▶ [RECORDS PROVIDED]:
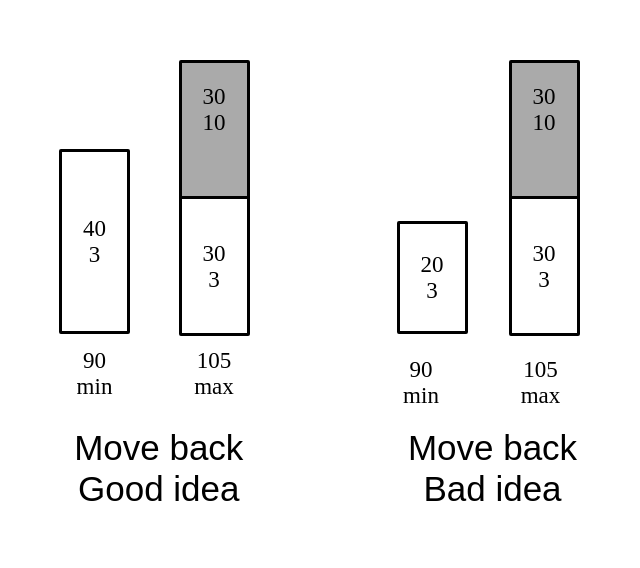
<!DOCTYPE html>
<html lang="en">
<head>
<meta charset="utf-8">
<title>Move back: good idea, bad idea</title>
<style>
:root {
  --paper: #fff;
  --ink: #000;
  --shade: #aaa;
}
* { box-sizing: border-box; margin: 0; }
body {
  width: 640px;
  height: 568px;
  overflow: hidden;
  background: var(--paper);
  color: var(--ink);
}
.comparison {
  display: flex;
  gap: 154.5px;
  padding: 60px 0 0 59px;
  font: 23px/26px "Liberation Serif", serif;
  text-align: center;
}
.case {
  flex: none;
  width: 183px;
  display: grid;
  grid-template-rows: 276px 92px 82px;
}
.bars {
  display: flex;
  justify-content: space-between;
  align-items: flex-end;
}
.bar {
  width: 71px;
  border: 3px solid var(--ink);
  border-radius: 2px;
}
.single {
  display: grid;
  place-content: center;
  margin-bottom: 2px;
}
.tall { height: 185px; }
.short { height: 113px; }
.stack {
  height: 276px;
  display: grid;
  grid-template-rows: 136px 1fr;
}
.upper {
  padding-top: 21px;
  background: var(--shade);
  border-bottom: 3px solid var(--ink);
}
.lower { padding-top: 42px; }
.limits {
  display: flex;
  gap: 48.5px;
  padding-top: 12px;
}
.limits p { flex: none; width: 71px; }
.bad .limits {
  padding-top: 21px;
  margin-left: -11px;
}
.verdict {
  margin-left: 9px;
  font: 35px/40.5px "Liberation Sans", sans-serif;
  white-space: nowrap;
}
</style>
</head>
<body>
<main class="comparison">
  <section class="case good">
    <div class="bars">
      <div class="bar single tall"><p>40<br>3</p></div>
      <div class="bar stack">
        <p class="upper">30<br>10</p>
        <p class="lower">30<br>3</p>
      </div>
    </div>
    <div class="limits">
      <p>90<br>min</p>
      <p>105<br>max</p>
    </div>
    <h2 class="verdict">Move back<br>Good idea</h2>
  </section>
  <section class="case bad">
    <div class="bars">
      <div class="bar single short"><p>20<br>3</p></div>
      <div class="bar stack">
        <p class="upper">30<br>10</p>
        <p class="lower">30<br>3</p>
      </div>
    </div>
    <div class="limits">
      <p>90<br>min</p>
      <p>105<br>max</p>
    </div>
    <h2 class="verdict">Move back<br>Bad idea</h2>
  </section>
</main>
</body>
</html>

---

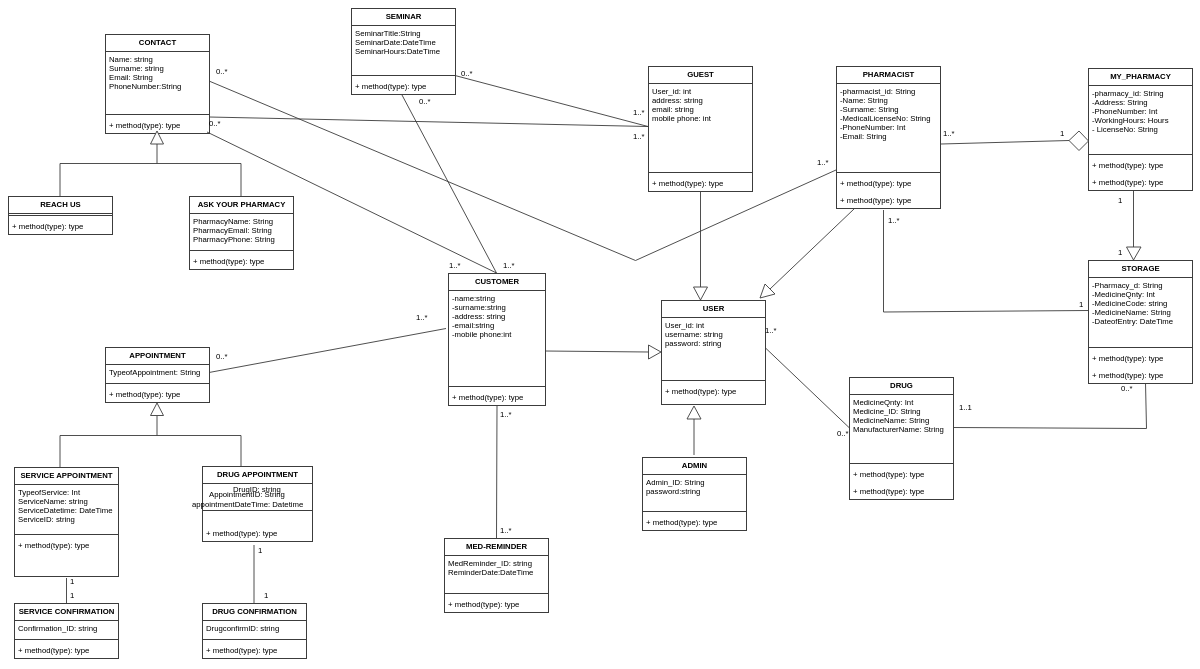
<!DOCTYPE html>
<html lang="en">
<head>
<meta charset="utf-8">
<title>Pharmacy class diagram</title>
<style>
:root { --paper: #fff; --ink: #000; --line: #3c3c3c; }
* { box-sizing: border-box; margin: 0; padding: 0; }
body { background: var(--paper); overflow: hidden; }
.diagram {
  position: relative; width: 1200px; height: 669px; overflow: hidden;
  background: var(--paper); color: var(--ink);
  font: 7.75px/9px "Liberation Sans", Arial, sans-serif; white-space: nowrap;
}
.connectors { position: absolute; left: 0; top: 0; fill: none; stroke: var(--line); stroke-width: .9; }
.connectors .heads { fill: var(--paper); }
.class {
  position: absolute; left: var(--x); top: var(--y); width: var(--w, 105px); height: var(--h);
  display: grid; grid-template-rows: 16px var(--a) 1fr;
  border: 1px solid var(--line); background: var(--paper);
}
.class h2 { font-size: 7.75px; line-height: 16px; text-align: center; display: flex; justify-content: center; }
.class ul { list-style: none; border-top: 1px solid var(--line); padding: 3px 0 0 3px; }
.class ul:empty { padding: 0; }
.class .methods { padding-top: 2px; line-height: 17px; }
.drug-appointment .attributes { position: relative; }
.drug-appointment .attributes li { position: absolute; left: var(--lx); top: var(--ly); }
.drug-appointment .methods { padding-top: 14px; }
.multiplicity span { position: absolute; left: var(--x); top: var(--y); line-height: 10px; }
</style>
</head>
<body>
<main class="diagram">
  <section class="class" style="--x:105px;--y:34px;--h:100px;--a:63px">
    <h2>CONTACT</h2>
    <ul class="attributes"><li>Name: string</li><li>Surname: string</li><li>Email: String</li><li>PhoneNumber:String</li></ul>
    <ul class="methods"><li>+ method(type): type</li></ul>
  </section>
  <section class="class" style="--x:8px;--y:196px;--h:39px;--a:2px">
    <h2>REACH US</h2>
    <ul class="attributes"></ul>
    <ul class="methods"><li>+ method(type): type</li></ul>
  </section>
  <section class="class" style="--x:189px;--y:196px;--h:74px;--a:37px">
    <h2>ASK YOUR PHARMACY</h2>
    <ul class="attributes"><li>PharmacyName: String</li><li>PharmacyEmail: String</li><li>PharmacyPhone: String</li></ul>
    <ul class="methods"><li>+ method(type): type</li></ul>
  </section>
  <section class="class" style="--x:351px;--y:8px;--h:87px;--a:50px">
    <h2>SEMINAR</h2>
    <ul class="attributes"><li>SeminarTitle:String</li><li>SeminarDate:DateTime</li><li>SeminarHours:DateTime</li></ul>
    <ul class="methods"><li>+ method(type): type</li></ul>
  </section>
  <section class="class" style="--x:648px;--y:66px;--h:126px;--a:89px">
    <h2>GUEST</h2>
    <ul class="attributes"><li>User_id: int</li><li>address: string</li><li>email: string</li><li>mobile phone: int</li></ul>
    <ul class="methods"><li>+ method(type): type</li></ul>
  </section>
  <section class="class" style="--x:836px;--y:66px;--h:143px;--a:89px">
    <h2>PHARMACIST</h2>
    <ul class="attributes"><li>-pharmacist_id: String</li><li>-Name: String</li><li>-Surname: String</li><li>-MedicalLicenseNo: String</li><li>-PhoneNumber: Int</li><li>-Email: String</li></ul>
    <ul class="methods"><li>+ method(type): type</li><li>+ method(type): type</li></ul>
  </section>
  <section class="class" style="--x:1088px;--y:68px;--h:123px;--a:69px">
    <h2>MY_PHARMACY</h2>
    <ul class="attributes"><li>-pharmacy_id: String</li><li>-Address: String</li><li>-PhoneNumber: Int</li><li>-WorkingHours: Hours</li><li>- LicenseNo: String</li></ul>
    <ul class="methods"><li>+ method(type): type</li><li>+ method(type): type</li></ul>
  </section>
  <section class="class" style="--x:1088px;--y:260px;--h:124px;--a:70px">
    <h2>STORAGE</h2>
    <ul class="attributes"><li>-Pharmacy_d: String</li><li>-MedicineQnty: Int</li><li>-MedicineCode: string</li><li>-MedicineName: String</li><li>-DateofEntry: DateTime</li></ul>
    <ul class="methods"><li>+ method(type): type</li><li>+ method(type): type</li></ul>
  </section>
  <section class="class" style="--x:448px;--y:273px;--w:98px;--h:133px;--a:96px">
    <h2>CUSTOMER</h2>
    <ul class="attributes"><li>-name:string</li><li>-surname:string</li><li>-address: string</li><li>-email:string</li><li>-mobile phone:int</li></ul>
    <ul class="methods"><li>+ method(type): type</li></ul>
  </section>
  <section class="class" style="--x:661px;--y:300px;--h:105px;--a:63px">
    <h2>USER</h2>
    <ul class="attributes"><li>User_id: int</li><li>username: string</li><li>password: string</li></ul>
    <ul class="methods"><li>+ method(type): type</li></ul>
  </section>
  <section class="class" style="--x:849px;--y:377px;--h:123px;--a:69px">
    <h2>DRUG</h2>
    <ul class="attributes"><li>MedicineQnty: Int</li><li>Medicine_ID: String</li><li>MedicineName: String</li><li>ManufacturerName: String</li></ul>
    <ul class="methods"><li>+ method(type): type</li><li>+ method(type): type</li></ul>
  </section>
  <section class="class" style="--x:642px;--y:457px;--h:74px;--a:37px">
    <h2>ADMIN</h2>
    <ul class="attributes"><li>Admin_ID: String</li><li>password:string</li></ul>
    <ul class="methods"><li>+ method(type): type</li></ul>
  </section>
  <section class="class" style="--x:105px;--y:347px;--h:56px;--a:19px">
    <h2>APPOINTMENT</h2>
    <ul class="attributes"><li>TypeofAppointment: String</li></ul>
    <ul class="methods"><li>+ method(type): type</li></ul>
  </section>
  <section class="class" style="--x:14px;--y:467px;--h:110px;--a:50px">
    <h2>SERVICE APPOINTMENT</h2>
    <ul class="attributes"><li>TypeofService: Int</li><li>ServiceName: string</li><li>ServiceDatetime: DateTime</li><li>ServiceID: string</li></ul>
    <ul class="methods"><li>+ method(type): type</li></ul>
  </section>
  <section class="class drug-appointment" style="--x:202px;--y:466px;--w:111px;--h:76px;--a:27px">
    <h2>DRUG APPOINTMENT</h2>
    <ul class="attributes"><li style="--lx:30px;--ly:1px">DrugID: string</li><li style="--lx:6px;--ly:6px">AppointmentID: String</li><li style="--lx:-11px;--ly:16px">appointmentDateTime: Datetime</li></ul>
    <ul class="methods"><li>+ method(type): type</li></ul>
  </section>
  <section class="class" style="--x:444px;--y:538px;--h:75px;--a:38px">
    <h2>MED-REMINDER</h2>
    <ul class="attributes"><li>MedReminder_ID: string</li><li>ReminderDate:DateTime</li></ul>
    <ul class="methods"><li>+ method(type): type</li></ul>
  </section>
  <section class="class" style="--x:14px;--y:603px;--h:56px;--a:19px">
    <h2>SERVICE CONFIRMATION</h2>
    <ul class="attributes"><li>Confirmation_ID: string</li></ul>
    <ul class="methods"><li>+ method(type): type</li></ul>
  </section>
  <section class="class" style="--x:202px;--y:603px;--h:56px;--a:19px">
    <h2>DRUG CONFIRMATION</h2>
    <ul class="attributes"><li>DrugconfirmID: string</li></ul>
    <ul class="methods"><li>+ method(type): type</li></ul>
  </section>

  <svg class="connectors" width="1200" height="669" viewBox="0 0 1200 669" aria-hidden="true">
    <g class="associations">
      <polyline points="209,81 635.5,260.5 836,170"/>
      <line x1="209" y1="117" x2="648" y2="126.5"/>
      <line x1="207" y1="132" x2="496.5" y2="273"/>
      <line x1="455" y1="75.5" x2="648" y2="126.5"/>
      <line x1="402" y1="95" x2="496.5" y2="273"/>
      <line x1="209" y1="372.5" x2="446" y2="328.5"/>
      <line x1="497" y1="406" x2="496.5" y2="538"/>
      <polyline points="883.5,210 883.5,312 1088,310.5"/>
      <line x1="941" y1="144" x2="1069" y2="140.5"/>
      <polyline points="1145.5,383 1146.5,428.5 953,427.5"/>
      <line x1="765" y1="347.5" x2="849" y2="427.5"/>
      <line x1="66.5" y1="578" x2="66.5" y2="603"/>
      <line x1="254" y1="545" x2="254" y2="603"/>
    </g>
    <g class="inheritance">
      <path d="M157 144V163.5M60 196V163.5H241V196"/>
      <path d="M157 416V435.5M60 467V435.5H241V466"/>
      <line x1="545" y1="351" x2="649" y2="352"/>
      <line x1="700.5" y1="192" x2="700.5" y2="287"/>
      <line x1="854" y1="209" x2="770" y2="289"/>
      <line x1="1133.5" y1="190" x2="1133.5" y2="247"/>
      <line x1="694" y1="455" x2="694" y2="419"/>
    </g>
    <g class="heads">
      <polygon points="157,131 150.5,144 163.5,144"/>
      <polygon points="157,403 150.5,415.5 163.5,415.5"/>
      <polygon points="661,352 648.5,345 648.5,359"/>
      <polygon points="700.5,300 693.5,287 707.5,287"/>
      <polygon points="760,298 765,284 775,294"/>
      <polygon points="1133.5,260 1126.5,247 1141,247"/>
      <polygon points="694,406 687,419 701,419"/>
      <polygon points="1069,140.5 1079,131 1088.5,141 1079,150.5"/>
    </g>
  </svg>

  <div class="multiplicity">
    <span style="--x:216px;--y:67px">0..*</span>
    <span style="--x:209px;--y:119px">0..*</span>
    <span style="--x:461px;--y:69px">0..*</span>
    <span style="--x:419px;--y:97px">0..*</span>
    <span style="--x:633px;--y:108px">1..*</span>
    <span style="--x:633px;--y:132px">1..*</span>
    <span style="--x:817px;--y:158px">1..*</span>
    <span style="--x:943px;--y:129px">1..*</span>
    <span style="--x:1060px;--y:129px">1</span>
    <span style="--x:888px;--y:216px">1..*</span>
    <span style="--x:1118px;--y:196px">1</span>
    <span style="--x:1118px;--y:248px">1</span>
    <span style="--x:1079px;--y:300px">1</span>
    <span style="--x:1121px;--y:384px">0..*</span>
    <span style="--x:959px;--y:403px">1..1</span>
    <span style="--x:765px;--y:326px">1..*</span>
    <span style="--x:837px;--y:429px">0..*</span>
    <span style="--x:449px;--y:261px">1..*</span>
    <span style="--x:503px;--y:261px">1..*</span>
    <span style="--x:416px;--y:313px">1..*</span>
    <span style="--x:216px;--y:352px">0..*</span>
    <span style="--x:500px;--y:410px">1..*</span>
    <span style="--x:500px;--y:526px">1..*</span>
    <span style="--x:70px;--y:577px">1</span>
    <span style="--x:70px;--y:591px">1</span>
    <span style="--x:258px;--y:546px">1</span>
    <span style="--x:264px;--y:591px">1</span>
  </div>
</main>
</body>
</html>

▶ [EXERCISE BRIEF]:
Copy verbatim, from the listing above, each line from the one containing "height: 568px;" down to the one containing "place-content: center;", inclusive.

▶ [EXPECTED OUTPUT]:
  height: 568px;
  overflow: hidden;
  background: var(--paper);
  color: var(--ink);
}
.comparison {
  display: flex;
  gap: 154.5px;
  padding: 60px 0 0 59px;
  font: 23px/26px "Liberation Serif", serif;
  text-align: center;
}
.case {
  flex: none;
  width: 183px;
  display: grid;
  grid-template-rows: 276px 92px 82px;
}
.bars {
  display: flex;
  justify-content: space-between;
  align-items: flex-end;
}
.bar {
  width: 71px;
  border: 3px solid var(--ink);
  border-radius: 2px;
}
.single {
  display: grid;
  place-content: center;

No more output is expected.